Benioff learned to appreciate the power of words early in life. At the age of seven he fell in love with his high school teacher, Miss Bell, and wrote her love poems in which he asked her to marry him. She didn't, but young Benioff was singled out for special treatment, and quickly determined that writing paid. He was always a voracious reader. It is a family tradition. His mother - recuperating at home for a back ailment - read to him from The Iliad each afternoon when he was six, and he was mesmerised by Hector, the doomed hero.

''I think anything your mother reads at that age takes on such importance,'' he says. ''I guess the stoicism and doomed romance of it has always appealed to me, which is one of the reasons I love Irish literature. The Irish have made a cult of the beautiful loser, and there's something of that in Hector, because he can not ultimately compete with Achilles.''
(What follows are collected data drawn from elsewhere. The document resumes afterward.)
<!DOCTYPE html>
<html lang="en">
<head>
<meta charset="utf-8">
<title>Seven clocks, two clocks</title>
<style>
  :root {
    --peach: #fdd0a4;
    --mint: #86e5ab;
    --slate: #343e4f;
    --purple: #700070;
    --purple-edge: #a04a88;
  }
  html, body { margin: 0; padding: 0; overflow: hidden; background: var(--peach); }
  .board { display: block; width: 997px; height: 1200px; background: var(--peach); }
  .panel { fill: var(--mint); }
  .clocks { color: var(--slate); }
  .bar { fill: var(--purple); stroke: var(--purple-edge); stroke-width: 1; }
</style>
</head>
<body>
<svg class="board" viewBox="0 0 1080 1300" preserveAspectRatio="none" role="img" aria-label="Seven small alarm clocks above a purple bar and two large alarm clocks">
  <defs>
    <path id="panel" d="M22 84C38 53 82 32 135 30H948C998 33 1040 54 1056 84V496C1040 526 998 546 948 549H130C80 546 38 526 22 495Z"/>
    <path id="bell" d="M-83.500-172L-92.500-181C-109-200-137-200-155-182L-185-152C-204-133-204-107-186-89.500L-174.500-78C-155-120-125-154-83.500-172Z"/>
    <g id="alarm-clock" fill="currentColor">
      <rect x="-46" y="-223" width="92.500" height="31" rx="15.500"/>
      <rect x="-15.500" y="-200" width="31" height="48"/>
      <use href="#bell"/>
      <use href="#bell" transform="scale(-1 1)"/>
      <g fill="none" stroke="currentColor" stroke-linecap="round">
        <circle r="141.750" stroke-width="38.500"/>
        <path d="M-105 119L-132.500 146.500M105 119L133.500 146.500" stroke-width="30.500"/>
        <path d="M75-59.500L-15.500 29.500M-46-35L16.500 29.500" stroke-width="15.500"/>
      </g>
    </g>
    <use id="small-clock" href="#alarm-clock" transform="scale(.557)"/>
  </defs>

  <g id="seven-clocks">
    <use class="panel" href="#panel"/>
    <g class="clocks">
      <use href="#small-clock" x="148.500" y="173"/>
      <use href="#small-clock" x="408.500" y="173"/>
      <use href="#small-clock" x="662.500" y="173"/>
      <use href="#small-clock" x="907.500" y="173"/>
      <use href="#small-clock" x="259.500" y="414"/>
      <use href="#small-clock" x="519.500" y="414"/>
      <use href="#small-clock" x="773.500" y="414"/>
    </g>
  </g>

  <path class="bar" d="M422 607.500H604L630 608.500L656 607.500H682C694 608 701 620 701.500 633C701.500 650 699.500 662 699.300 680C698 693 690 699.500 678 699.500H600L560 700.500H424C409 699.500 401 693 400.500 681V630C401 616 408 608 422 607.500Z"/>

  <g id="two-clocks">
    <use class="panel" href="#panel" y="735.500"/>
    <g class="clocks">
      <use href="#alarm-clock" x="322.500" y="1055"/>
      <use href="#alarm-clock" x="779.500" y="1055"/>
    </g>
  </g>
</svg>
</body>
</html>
Likewise, Benioff finds himself rooting for the bad guy in movies, not - he points out - because he identifies with sociopaths, but out of sympathy for the underdog, and a desire for the tired formula to be reversed. ''Sometimes you think, 'God, I wish that villain with the snarky English accent would actually kill Ben Affleck, that would be kind of cool','' he says.

After 25th Hour was picked up Benioff was invited to meet the executive vice president of Warner Brothers, and pitched The Iliad as a movie. He didn't expect it to go anywhere, but the success of Gladiator has revived the sand and sandals epics that were once a Hollywood staple. Benioff walked out with his second commission. ''I was always kind of shocked that we have this great epic of Western literature, pretty much the mother of epics, and no one has taken a crack at it,'' he says. ''But I don't think Warner Brothers could have taken the chance without Gladiator.''

Of course, Hollywood is notoriously fickle. In a city where every guy wiping tables at Starbucks is a budding screenwriter, today's hot new voice is tomorrow's reject. And Benioff is under no illusions. ''I think any one of those directors would replace me in a

second if they believed they would get a

better script out of it, so it is something that goads you on. I think I'm prepared for it, but it's going to be very painful when it happens.''

With luck it won't be happening any time soon, and if it does, Benioff still has his three-book contract with Viking to keep him occupied. As for his experience watching 25th Hour at the AMC that afternoon, he was

fortuitously seated in front of a guy who laughed at everything, and a woman who was crying at the end. Not a bad endorsement. ''Then, when I was walking out of the theatre there was this young Latino couple, and the girlfriend really liked it and the boyfriend did not, and she was really trying to convince him why it was a good movie,'' he says. ''I thought she was much more eloquent and intelligent than he was.'' Well, naturally. n

The 25th Hour is released on April 25. The book of the same title is published by Hodder and Stoughton on March 31.